- Image Credits
About this Lecture
The involvement of European nations in the transatlantic slave trade was directly connected to their colonisation of the New World. In this module, we look at the colonial projects of the English in the Caribbean and North America and think about how these led the English to become involved in the transatlantic slave trade from the 1640s onwards.

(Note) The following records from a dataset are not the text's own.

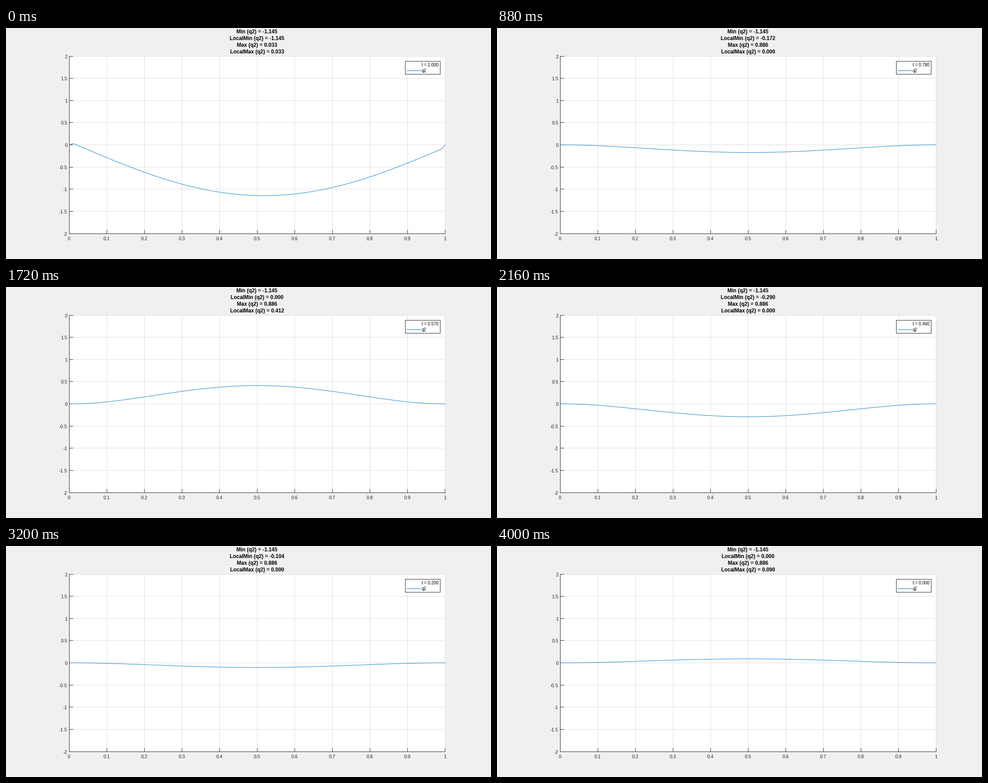
Recreate the animation shown at these times as a matplotlib script. Size 1084 px wide and 517 px high, loop 4040 ms.

```python
import math

import numpy as np
import matplotlib.pyplot as plt
from matplotlib.animation import FuncAnimation
from matplotlib.patches import Rectangle

W, H, DPI = 1084, 517, 64
STEPS, DT = 101, 0.01
LEFT, RIGHT, TOP, BOTTOM = 141.5, 981.5, 63.0, 460.1
DARK, GRID, BLUE = "#262626", "#dedede", "#0072bd"
FONT = "Liberation Sans"


def px(size):
    """Pixels to points."""
    return size * 72 / DPI


def to_x(v):
    return LEFT + (RIGHT - LEFT) * v


def to_y(v):
    return TOP + (BOTTOM - TOP) * (2 - v) / 4


def beam_motion(x):
    """Clamped beam released from a tilted sine, damped by implicit time steps."""
    start = -1.145 * np.sin(3.15 * x - 0.0602)
    start[[0, -1]] = 0
    m = len(x) - 4
    stiff = 6 * np.eye(m)
    for k, c in ((1, -4), (2, 1)):
        stiff += c * (np.eye(m, k=k) + np.eye(m, k=-k))
    lam, modes = np.linalg.eigh(stiff)
    omega = 0.2279 * np.sqrt(lam / lam[0])
    n = np.arange(STEPS)[:, None]
    amp = modes.T @ start[2:-2]
    gain = amp * (1 + omega**2) ** (-n / 2) * np.cos(n * np.arctan(omega))

    # the slow first mode carries nearly all of the visible swing
    peak = np.abs(modes[:, 0]).max() * np.sign(modes[m // 2, 0])
    swing = 1.2577 * np.exp(-2.53 * DT * n) * np.cos(3.1209 - 22.42 * DT * n)
    gain[:, 0] = swing[:, 0] / peak

    y = np.zeros((STEPS, len(x)))
    y[:, 2:-2] = gain @ modes.T
    y[0] = start
    return y


x = np.linspace(0, 1, 101)
curves = beam_motion(x)
low, high = curves.min(axis=1), curves.max(axis=1)
stats = (
    ("Min", np.minimum.accumulate(low)),
    ("LocalMin", low),
    ("Max", np.maximum.accumulate(high)),
    ("LocalMax", high),
)

fig = plt.figure(figsize=(W / DPI, H / DPI), dpi=DPI, facecolor="#f0f0f0")
ax = fig.add_axes([0, 0, 1, 1])
ax.set_xlim(0, W)
ax.set_ylim(H, 0)
ax.axis("off")


def box(x0, y0, x1, y1, color, z):
    """Fill whole pixels from (x0, y0) up to and including (x1, y1)."""
    ax.add_patch(Rectangle((x0, y0), x1 - x0 + 1, y1 - y0 + 1, fc=color,
                           ec="none", lw=0, zorder=z, snap=False))


def label(tx, ty, text, size, color="black", ha="left", weight="normal"):
    return ax.text(tx, ty, text, fontsize=px(size), color=color, ha=ha,
                   va="baseline", family=FONT, weight=weight, zorder=6)


left, right, top, bottom = map(math.floor, (LEFT, RIGHT, TOP, BOTTOM))
box(left, top, right, bottom, "white", 0)

for v in np.linspace(0, 1, 11):
    col = math.floor(to_x(v) + 1e-6)
    box(col, top, col, bottom, GRID, 1)
    box(col, bottom - 8, col, bottom, DARK, 2)
    label(col, 475, f"{v:.1g}", 10.67, DARK, "center")

for v in np.linspace(-2, 2, 9):
    row = math.floor(to_y(v) + 1e-6)
    box(left, row, right, row, GRID, 1)
    box(left, row, left + 8, row, DARK, 2)
    label(137, row + 5, f"{v:g}", 10.67, DARK, "right")

box(left, top, left, bottom, DARK, 2)
box(left, bottom, right, bottom, DARK, 2)

box(892, 74, 970, 103, DARK, 4)
box(893, 75, 969, 102, "white", 4.5)
box(896, 95, 926, 95, BLUE, 5)
label(929, 99, "q2", 9.6)
clock = label(929, 86, "", 9.6)

titles = [label(561, 12 + 15 * i, "", 11.64, ha="center", weight="bold")
          for i in range(4)]
curve, = ax.plot([], [], color=BLUE, lw=px(0.9), zorder=3, snap=False)


def draw(n):
    curve.set_data(to_x(x), to_y(curves[n]))
    clock.set_text(f"t = {1 - n * DT:.3f}")
    for title, (name, values) in zip(titles, stats):
        value = round(float(values[n]), 3) + 0.0
        title.set_text(f"{name} (q2) = {value:.3f}")
    return [curve, clock, *titles]


anim = FuncAnimation(fig, draw, frames=STEPS, interval=40, repeat=True,
                     repeat_delay=0, blit=False)
plt.show()
```
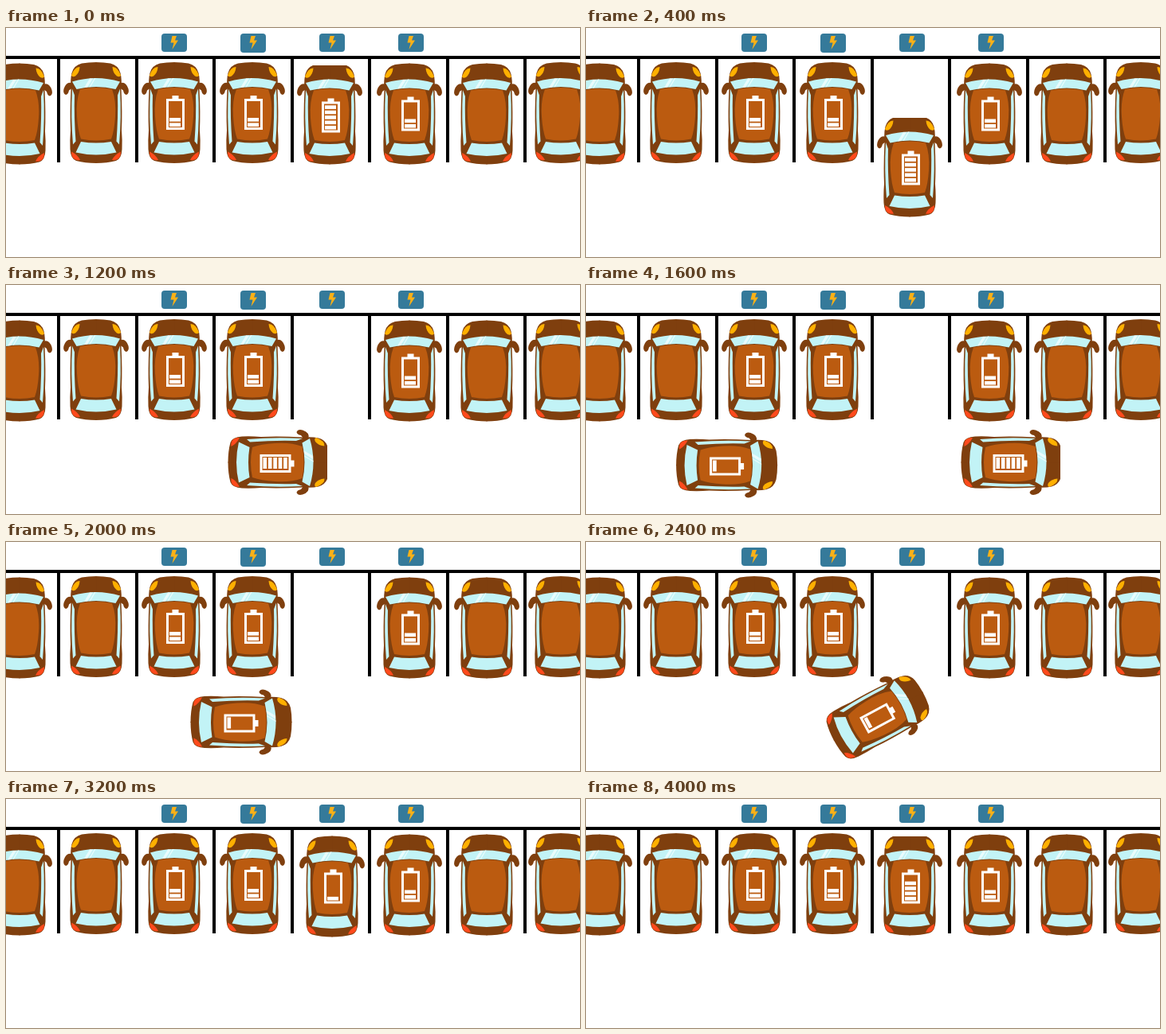
An HTML page with a canvas for the animation above (4.2 s loop, 720x288 px).

```html
<!DOCTYPE html>
<html lang="en">
<head>
<meta charset="utf-8">
<title>Charging bay</title>
<style>
html, body { margin: 0; width: 100%; height: 100%; overflow: hidden; background: #fff; }
canvas { display: block; }
</style>
</head>
<body>
<canvas id="stage" width="720" height="288"></canvas>
<script>
const ctx = document.getElementById('stage').getContext('2d');
const STEP = 200, STEPS = 21;
const DARK = '#7f3f0e', ROOF = '#bb5b10', GLASS = '#c2f3f6';
const path = d => new Path2D(d);

// Car parts around the car's centre, front pointing up
const roof = path('M-20-29.5Q0-33.5 20-29.5Q25.5-15 24 5Q23 22 19 33Q0 37-19 33Q-23 22-24 5Q-25.5-15-20-29.5Z');
const windscreen = path('M-30-39Q0-48 30-39L24.5-29.5Q0-35.5-24.5-29.5Z');
const rearWindow = path('M-19 36.5Q0 39.5 19 36.5L25.5 50Q0 56-25.5 50Z');
const glare = path('M-15-31.5L-8-43H-4L-11-32ZM-8.5-32.3L-2-43.5H-.5L-7-32.5Z');

// Drawn on the right, then mirrored to the left
const sideParts = [
  [DARK, path('M-.5-63.5Q10-63.5 18-62Q28-59.5 30.5-50Q32.5-42 31.5-30Q33 0 32 22Q33 34 32.5 46Q32 58 25 60.5Q14 63.5-.5 63.5Z')],
  [DARK, path('M30-37Q37-40 40.5-30Q42-24 38-22.5Q35-23 34-28L30-31Z')],
  [GLASS, path('M30-30Q32 5 29 40L25.5 36Q27.8 5 27-22Z')],
  ['#ffb000', path('M20.5-57.5Q27-58 31-47Q30-44 26-46Q21-50 20.5-57.5Z')],
  ['#ff4a1c', path('M31 49Q31 57 26 59Q23 60 20 59.5Q23 53 31 49Z')]
];
const bolt = path('M-2.5-8.5H3L1-3H5L-2.5 8.5L-.5 0H-4.5Z');

function fill(color, shape) {
  ctx.fillStyle = color;
  ctx.fill(shape);
}

function battery(bars) {
  ctx.strokeStyle = ctx.fillStyle = '#fff';
  ctx.lineWidth = 3;
  ctx.strokeRect(-10, -16, 20, 36);
  ctx.fillRect(-4, -21.5, 8, 4.5);
  for (let i = 0; i < bars; i++) ctx.fillRect(-7.5, 12.9 - 6.4 * i, 14, 4.6);
}

function car([x, y, angle], bars = 0, flat = false) {
  ctx.save();
  ctx.translate(x, y);
  ctx.rotate(angle * Math.PI / 180);
  if (flat) {
    ctx.beginPath();
    ctx.rect(-50, -61, 100, 130);
    ctx.clip();
  }
  for (const [color, shape] of sideParts) {
    for (const side of [1, -1]) {
      ctx.save();
      ctx.scale(side, 1);
      fill(color, shape);
      ctx.restore();
    }
  }
  fill(GLASS, windscreen);
  fill(GLASS, rearWindow);
  fill('#e9fcfd', glare);
  fill(ROOF, roof);
  if (bars) {
    ctx.translate(1.5, flat ? 2 : 0);
    battery(bars);
  }
  ctx.restore();
}

// Key poses: step, [x, y, angle], power easing of each on the way there
const TURN = [2, 0.4, 1];
const leaving = [
  [0, [406, 108, 0]],
  [2, [406, 174, 0], [1, 1.8, 1]],
  [4, [384, 203, 45], TURN],
  [6, [342, 223, 90], TURN],
  [7, [421, 223, 90]],
  [9, [647, 223, 90]]
];
const arriving = [
  [7, [63, 226.5, 90]],
  [10, [295, 226.5, 90], [0.65, 1, 1]],
  [14, [400, 197.5, 15], [0.55, 2, 1.4]],
  [16, [409, 110, 0], [0.1, 1, 0.1]],
  [17, [409, 110, 0]]
];

function pose(keys, step) {
  const next = Math.max(1, keys.findIndex(([at]) => at >= step));
  const [from, a] = keys[next - 1];
  const [to, b, ease = [1, 1, 1]] = keys[next];
  const p = (step - from) / (to - from);
  return a.map((v, i) => v + (b[i] - v) * p ** ease[i]);
}

function bays() {
  ctx.fillStyle = '#000';
  ctx.fillRect(0, 35, 720, 4);
  for (let i = 0; i < 7; i++) ctx.fillRect(Math.round(64 + 97.5 * i), 35, 4, 134);
  for (let i = 0; i < 4; i++) {
    ctx.save();
    ctx.translate(211 + 99 * i, 18.5);
    ctx.beginPath();
    ctx.roundRect(-16, -11.5, 32, i === 1 ? 24 : 23, 4);
    fill('#357a9a', path(''));
    ctx.fill();
    fill('#fbb117', bolt);
    ctx.restore();
  }
}

function parkedRow(y, ...xs) {
  for (const x of xs) car([x, y, 0], x > 200 && x < 520 ? 2 : 0);
}

function draw(now) {
  const step = Math.floor(now / STEP) % STEPS;
  ctx.fillStyle = '#fff';
  ctx.fillRect(0, 0, 720, 288);
  bays();
  parkedRow(106.5, 113, 211, 309, 696);
  parkedRow(108, 17, 506, 603);
  if (step <= 9) car(pose(leaving, step), 5, true);
  if (step >= 18) car(pose(leaving, 0), step - 16, true);
  else if (step >= 7) car(pose(arriving, step), 1);
}

const start = performance.now();
function tick() {
  draw(performance.now() - start);
  requestAnimationFrame(tick);
}
tick();
</script>
</body>
</html>
```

In this course, Dr Toby Green (King’s College, London) explores the history of the transatlantic slave trade, from the fifteenth to the nineteenth century. We begin by thinking about some of the main characteristics of West African societies prior to European contact, before moving on in the second module to the question why Europeans began a slave trade from Africa instead of a different part of the world. After that, we think about why and how the English became involved in the transatlantic slave trade, focusing particularly on reasons related to their colonial projects in the New World. In the fourth module, we consider the reactions the slave trade provoked within West African societies and how these differed depending on factors such as ethnicity, class and political and cultural practices. Finally, we think about recent changes in the historiography of the transatlantic slave trade. We explore how historians have traditionally studied this topic and how critical approaches to the history of the slave trade have changed over the past three decades.
Toby Green is Senior Lecturer in Lusophone African History and Culture at King's College, London. After studying Philosophy, Toby worked as a writer and editor, publishing various books that have been translated into 12 languages. He then studied for his PhD at the Centre of West African Studies at Birmingham University, working with the Brazilian specialist on Timbuktu and Songhay Paulo de Moraes Farias and completing in 2007, before coming to King's in 2010.
After holding fellowships from the British Academy and the Leverhulme Trust, in 2015 he was recipient of a British Academy Rising Star Engagement Award, for which he organised an interdisciplinary workshop with the musicologist Lucy Duran of SOAS, bringing musicians and historians from West Africa into dialogue.
His recent publications include Brokers of Change: Atlantic Commerce and Cultures in Pre-Colonial Western Africa (2012), The Rise of the Trans-Atlantic Slave Trade in Western Africa, 1300-1589 (2012), and Guinea-Bissau: From Micro State to ‘Narco State’ (2016),
Cite this Lecture
Green, T. (2018, December 11). The Transatlantic Slave Trade, c.1480-1850 - Involvement of the English [Video]. MASSOLIT. https://www.massolit.io/courses/the-transatlantic-slave-trade-c-1480-1850/involvement-of-the-english
Green, T. "The Transatlantic Slave Trade, c.1480-1850 – Involvement of the English." MASSOLIT, uploaded by MASSOLIT, 11 Dec 2018, https://www.massolit.io/courses/the-transatlantic-slave-trade-c-1480-1850/involvement-of-the-english